Items listed in a dataset
------

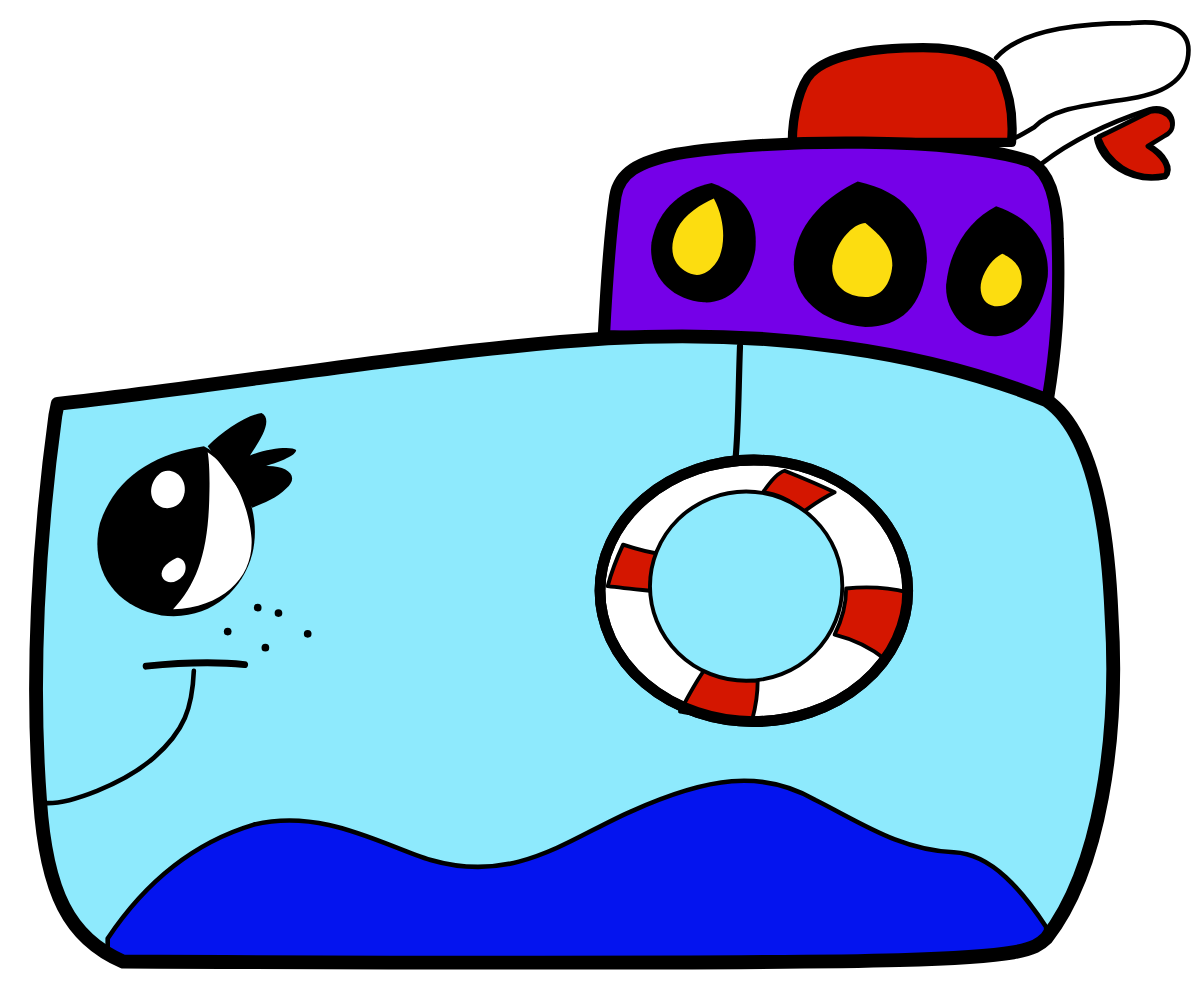
<!DOCTYPE html>
<html lang="en">
<head>
<meta charset="utf-8">
<title>Happy Submarine</title>
<link rel="stylesheet" href="https://fonts.googleapis.com/css2?family=Nunito&display=swap">
<style>
  :root {
    --ink: #000000;
    --paper: #ffffff;
    --hull: #8eeafd;
    --tower: #7500e8;
    --cap: #d41600;
    --light: #fcdd10;
    --sea: #0414ef;
    --white: #ffffff;
  }
  html, body {
    margin: 0;
    width: 1200px;
    height: 1000px;
    overflow: hidden;
    background: var(--paper);
    font-family: "Nunito", sans-serif;
  }
  .artboard { display: block; width: 1200px; height: 1000px; }
  .outline { stroke: var(--ink); stroke-linejoin: round; stroke-linecap: round; }
</style>
</head>
<body>
<svg class="artboard" viewBox="0 0 1560 1300" role="img" aria-label="Smiling cartoon submarine with a life ring">
  <defs>
    <clipPath id="hull-clip">
      <path d="M75 525 C300 500 560 455 790 440 C1000 428 1200 455 1360 520 C1420 560 1440 680 1445 800 C1455 960 1430 1130 1360 1220 C1330 1250 1280 1255 160 1250 C90 1220 60 1160 52 1040 C40 880 50 700 72 540 Z"/>
    </clipPath>
  </defs>

  <!-- Periscope -->
  <g id="periscope" class="outline" stroke-width="6">
    <path d="M1295 75 C1330 35 1420 30 1470 30 C1520 25 1545 40 1545 65 C1545 100 1520 120 1470 128 C1410 138 1370 140 1345 165 C1320 180 1310 185 1300 185" fill="none"/>
    <path d="M1355 212 C1390 185 1440 160 1495 142 C1520 135 1535 160 1515 175 L1492 188 C1515 200 1525 220 1515 230 C1470 240 1430 210 1425 180" fill="var(--white)"/>
    <path d="M1428 178 C1450 168 1480 152 1495 145 C1520 140 1535 165 1515 176 L1492 190 C1512 202 1522 220 1514 228 C1470 236 1440 210 1428 178 Z" fill="var(--cap)"/>
  </g>

  <!-- Tower cap -->
  <path id="tower-cap" class="outline" stroke-width="12" fill="var(--cap)"
    d="M1030 185 C1030 150 1040 110 1055 95 C1080 70 1140 62 1200 62 C1260 62 1295 80 1300 95 C1312 120 1318 150 1315 185 Z"/>

  <!-- Tower -->
  <path id="tower" class="outline" stroke-width="16" fill="var(--tower)"
    d="M785 437 C790 340 795 290 800 255 C805 225 830 210 880 200 C1000 180 1250 178 1340 210 C1365 225 1375 260 1375 310 C1378 400 1372 460 1362 520 C1200 470 1000 440 785 437 Z"/>

  <!-- Portholes -->
  <g id="portholes">
    <path d="M925 238 C975 255 985 290 982 325 C975 370 945 395 915 393 C870 390 842 355 847 315 C855 270 890 245 925 238 Z" fill="var(--ink)"/>
    <path d="M928 258 C945 290 942 325 932 340 C920 358 905 362 890 352 C872 340 870 320 880 298 C890 278 912 265 928 258 Z" fill="var(--light)"/>
    <path d="M1115 236 C1180 250 1205 290 1205 340 C1200 400 1170 425 1125 425 C1065 420 1030 385 1032 340 C1035 290 1075 255 1115 236 Z" fill="var(--ink)"/>
    <path d="M1125 290 C1150 310 1160 325 1160 345 C1158 370 1145 386 1125 386 C1100 386 1080 370 1082 345 C1085 315 1110 290 1125 290 Z" fill="var(--light)"/>
    <path d="M1295 268 C1345 285 1365 320 1362 360 C1355 405 1330 435 1295 437 C1255 438 1228 405 1230 370 C1235 320 1262 285 1295 268 Z" fill="var(--ink)"/>
    <path d="M1303 330 C1322 338 1330 352 1328 370 C1325 388 1308 400 1293 398 C1278 396 1272 380 1276 365 C1281 348 1292 335 1303 330 Z" fill="var(--light)"/>
  </g>

  <!-- Hull -->
  <g id="hull">
    <path d="M75 525 C300 500 560 455 790 440 C1000 428 1200 455 1360 520 C1420 560 1440 680 1445 800 C1455 960 1430 1130 1360 1220 C1330 1250 1280 1255 160 1250 C90 1220 60 1160 52 1040 C40 880 50 700 72 540 Z" fill="var(--hull)"/>
    <path clip-path="url(#hull-clip)" class="outline" stroke-width="6" fill="var(--sea)"
      d="M140 1220 C200 1130 270 1090 330 1072 C420 1050 500 1100 560 1118 C670 1150 740 1090 820 1055 C920 1010 990 1000 1060 1040 C1120 1070 1170 1105 1240 1108 C1290 1110 1330 1160 1360 1205 L1360 1260 L140 1260 Z"/>
    <path d="M75 525 C300 500 560 455 790 440 C1000 428 1200 455 1360 520 C1420 560 1440 680 1445 800 C1455 960 1430 1130 1360 1220 C1330 1250 1280 1255 160 1250 C90 1220 60 1160 52 1040 C40 880 50 700 72 540 Z" fill="none" class="outline" stroke-width="18"/>
  </g>

  <!-- Face -->
  <g id="face">
    <path d="M265 580 C200 590 150 620 130 680 C115 740 150 790 210 800 C270 808 315 770 328 720 C340 670 320 610 265 580 Z" fill="var(--ink)"/>
    <path d="M270 588 C310 615 325 670 327 700 C330 750 290 790 225 792 C255 760 270 720 272 650 C273 620 272 600 270 588 Z" fill="var(--white)"/>
    <path d="M270 580 C290 560 320 540 340 537 C355 545 340 570 325 592 C350 582 380 580 385 585 C385 592 365 600 345 606 C375 605 390 620 372 635 C360 648 340 655 328 660 Z" fill="var(--ink)"/>
    <path d="M218 612 C232 612 242 625 240 640 C238 655 225 663 212 660 C198 656 192 640 200 625 C205 617 210 612 218 612 Z" fill="var(--white)"/>
    <path d="M230 725 C240 725 245 738 238 748 C230 758 218 760 212 752 C206 744 214 732 230 725 Z" fill="var(--white)"/>
    <g fill="var(--ink)">
      <circle cx="335" cy="790" r="5"/><circle cx="362" cy="797" r="5"/>
      <circle cx="296" cy="821" r="5"/><circle cx="400" cy="824" r="5"/>
      <circle cx="345" cy="842" r="5"/>
    </g>
    <path class="outline" stroke-width="9" fill="none" d="M190 866 C230 862 280 860 318 864"/>
    <path class="outline" stroke-width="6" fill="none" d="M252 872 C250 920 240 950 200 985 C160 1020 90 1045 60 1044"/>
  </g>

  <!-- Life ring -->
  <g id="life-ring">
    <path class="outline" stroke-width="8" fill="none" d="M962 450 C960 500 960 560 956 598"/>
    <ellipse cx="980" cy="768" rx="200" ry="170" fill="var(--white)" class="outline" stroke-width="14"/>
    <g fill="var(--cap)" class="outline" stroke-width="5">
      <path d="M992 640 C1000 628 1010 615 1020 612 C1040 620 1060 628 1085 640 C1065 650 1055 658 1045 665 C1030 652 1012 642 992 640 Z"/>
      <path d="M810 708 C825 713 840 718 860 720 C850 735 845 750 845 768 C825 766 805 764 790 762 C795 743 803 723 810 708 Z"/>
      <path d="M1100 765 C1130 762 1160 765 1180 770 C1182 800 1172 830 1152 858 C1130 840 1105 830 1085 825 C1095 805 1100 785 1100 765 Z"/>
      <path d="M918 868 C940 880 965 885 985 885 C985 900 982 920 978 935 C945 938 912 930 884 925 C895 905 905 885 918 868 Z"/>
    </g>
    <ellipse cx="970" cy="762" rx="125" ry="123" fill="var(--hull)" class="outline" stroke-width="5"/>
    <ellipse cx="980" cy="768" rx="200" ry="170" fill="none" class="outline" stroke-width="14"/>
  </g>
</svg>
</body>
</html>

------

# [TASK TO COMPLETE]
Search the records for lines holding the word "ellipse", then copy each line you find.

# [COMPLETED EXERCISE]
    <ellipse cx="980" cy="768" rx="200" ry="170" fill="var(--white)" class="outline" stroke-width="14"/>
    <ellipse cx="970" cy="762" rx="125" ry="123" fill="var(--hull)" class="outline" stroke-width="5"/>
    <ellipse cx="980" cy="768" rx="200" ry="170" fill="none" class="outline" stroke-width="14"/>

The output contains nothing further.